The Senate Privileges and Elections Committee voted--9-6 along party lines--to approve the Senate plan, but senators did not debate it nor vote on it on the Senate floor yesterday.
The House Republican plan comes from Del. Bill Janis, R-Goochland, who said he consulted all 11 congressmen about their own district lines in preparing his map.
"I didn't believe the purpose of this legislation should be to overturn the will of the electorate as it was expressed in 2010," Janis said during House debate over his bill.
His map puts more black voters into the 3rd District, rather than drawing lines that increase minority influence in other districts.
Some House Democrats were upset about that.
"Why wouldn't you do that if you had the ability to do it?" asked House Minority Leader Del. Ward Armstrong, D-Henry, about the prospect of a minority-influence district.
Armstrong said Janis should have looked harder at minority populations and voting patterns.
"What you have here today is business as usual, just like redistricting was done 10 years ago and 20 years ago, all the way back to Patrick Henry gerrymandering Madison," Armstrong said.
The House voted 71-23 in support of Janis' plan.
That will put the House in conflict with the Senate plan when lawmakers return.
The Senate bill, sponsored by Sen. Mamie Locke, D-Hampton, creates two districts with strong minority populations. Unlike Janis, she consulted only one congressman, Rep. Bobby Scott, D-3rd, the state's lone black congressman.

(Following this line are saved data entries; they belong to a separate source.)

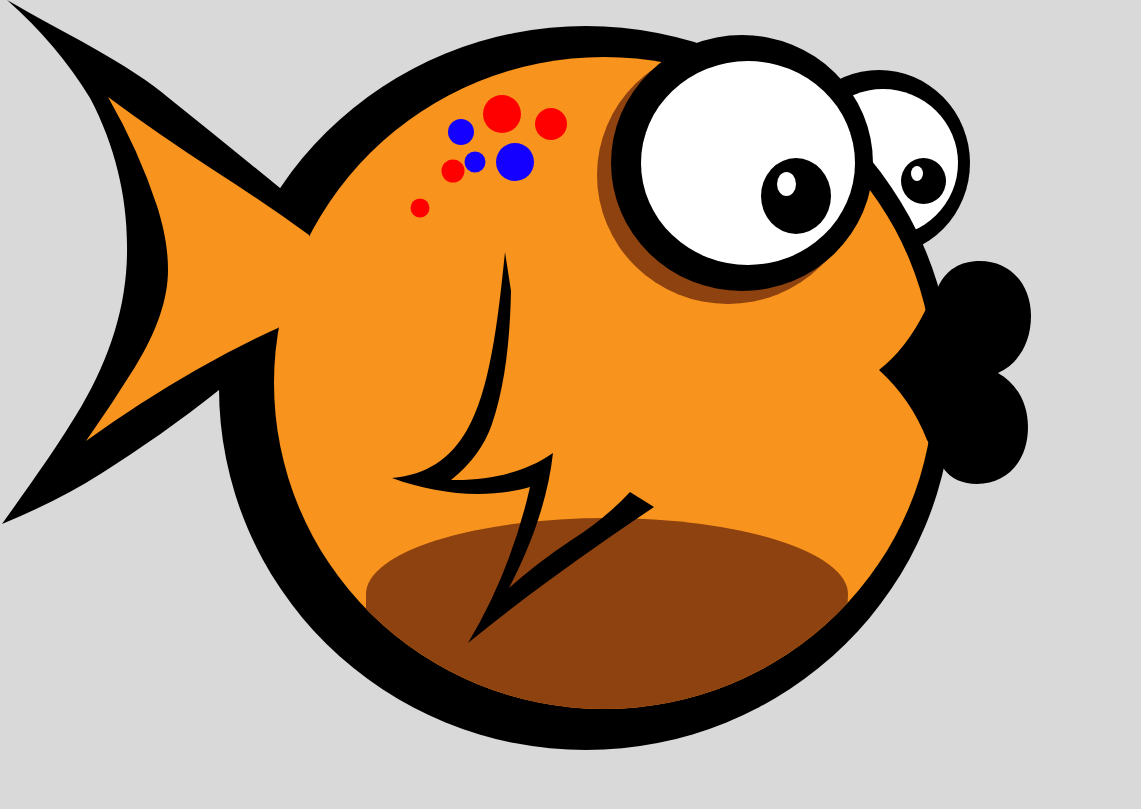
<!DOCTYPE html>
<html lang="en">
<head>
<meta charset="utf-8">
<title>Cartoon fish</title>
<style>
:root {
  --water: #d9d9d9;
  --ink: #000;
  --scale: #f8941d;
  --shade: #8e420f;
  --eye: #fff;
  --spot-red: #f00;
  --spot-blue: #1400ff;
}
html, body { margin: 0; height: 100%; overflow: hidden; background: var(--water); }
.fish { display: block; width: 1141px; height: 809px; }
.ink { fill: var(--ink); }
.scale { fill: var(--scale); }
.shade { fill: var(--shade); }
.white { fill: var(--eye); }
.red { fill: var(--spot-red); }
.blue { fill: var(--spot-blue); }
</style>
</head>
<body>
<svg class="fish" viewBox="0 0 1141 809" role="img" aria-label="Round orange cartoon fish with big eyes and black lips">
  <defs>
    <clipPath id="body-clip"><ellipse cx="604" cy="383" rx="330" ry="326"/></clipPath>
  </defs>

  <g id="far-eye">
    <ellipse class="ink" cx="879" cy="163" rx="91" ry="93"/>
    <ellipse class="white" cx="883" cy="163" rx="75" ry="74"/>
    <ellipse class="ink" cx="923.5" cy="181" rx="22.5" ry="23"/>
    <ellipse class="white" cx="917" cy="173.5" rx="6" ry="7.5"/>
  </g>

  <path id="tail-outline" class="ink" d="M7 0C60 31 130 64 170 99Q225 143 280 188L340 290L219 390C180 421 140 449 102 473Q60 500 2 524C29 486 58 446 81 407C112 354 128 300 127 245C127 197 115 145 90 98Q57 44 7 0Z"/>

  <g id="body">
    <ellipse class="ink" cx="586" cy="388" rx="367" ry="362"/>
    <ellipse class="scale" cx="604" cy="383" rx="330" ry="326"/>
    <g clip-path="url(#body-clip)">
      <path id="belly" class="shade" d="M366 594A241 76 0 0 1 848 594L843 720H366Z"/>
      <ellipse id="eye-shadow" class="shade" cx="728" cy="175" rx="131" ry="129"/>
    </g>
  </g>

  <path id="tail" class="scale" d="M108 97Q158 134 215 171Q265 203 309 235L320 290L278 328Q238 346 196 370Q140 402 86 441Q112 404 135 367C157 331 168 299 168 270C168 246 163 225 157 206Q139 151 108 97Z"/>

  <g id="spots">
    <circle class="red" cx="502" cy="114" r="19"/>
    <circle class="red" cx="551" cy="124" r="16"/>
    <circle class="red" cx="453" cy="171" r="11.5"/>
    <circle class="red" cx="420" cy="208" r="9.5"/>
    <circle class="blue" cx="461" cy="132" r="13"/>
    <circle class="blue" cx="475" cy="162" r="10.5"/>
    <circle class="blue" cx="515" cy="162" r="19"/>
  </g>

  <path id="fin" class="ink" d="M505 252L511 291C510 340 505 386 492 424Q481 456 451 480C490 481 526 472 553 453C548 498 532 544 509 588Q537 563 570 541Q605 519 630 492L654 507C590 550 528 594 468 643Q511 571 530 487C488 499 438 495 392 478C427 475 451 458 467 430C490 390 498 321 505 252Z"/>

  <path id="lips" class="ink" d="M879 370Q906 349 925 311L938 287C946 270 960 261 980 261C1010 261 1031 284 1031 316C1031 343 1018 364 998 373C1017 384 1028 403 1028 427C1028 461 1007 484 977 484C963 484 951 479 943 468L927 440Q911 399 879 370Z"/>

  <g id="near-eye">
    <ellipse class="ink" cx="742" cy="163" rx="131" ry="128"/>
    <ellipse class="white" cx="748" cy="163" rx="107" ry="102"/>
    <ellipse class="ink" cx="796" cy="196" rx="35" ry="38"/>
    <ellipse class="white" cx="786.5" cy="184" rx="9.5" ry="12"/>
  </g>
</svg>
</body>
</html>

Locke said her central objective in drawing her map was to "ensure that there's an opportunity for minority voters to vote for a candidate of their choice."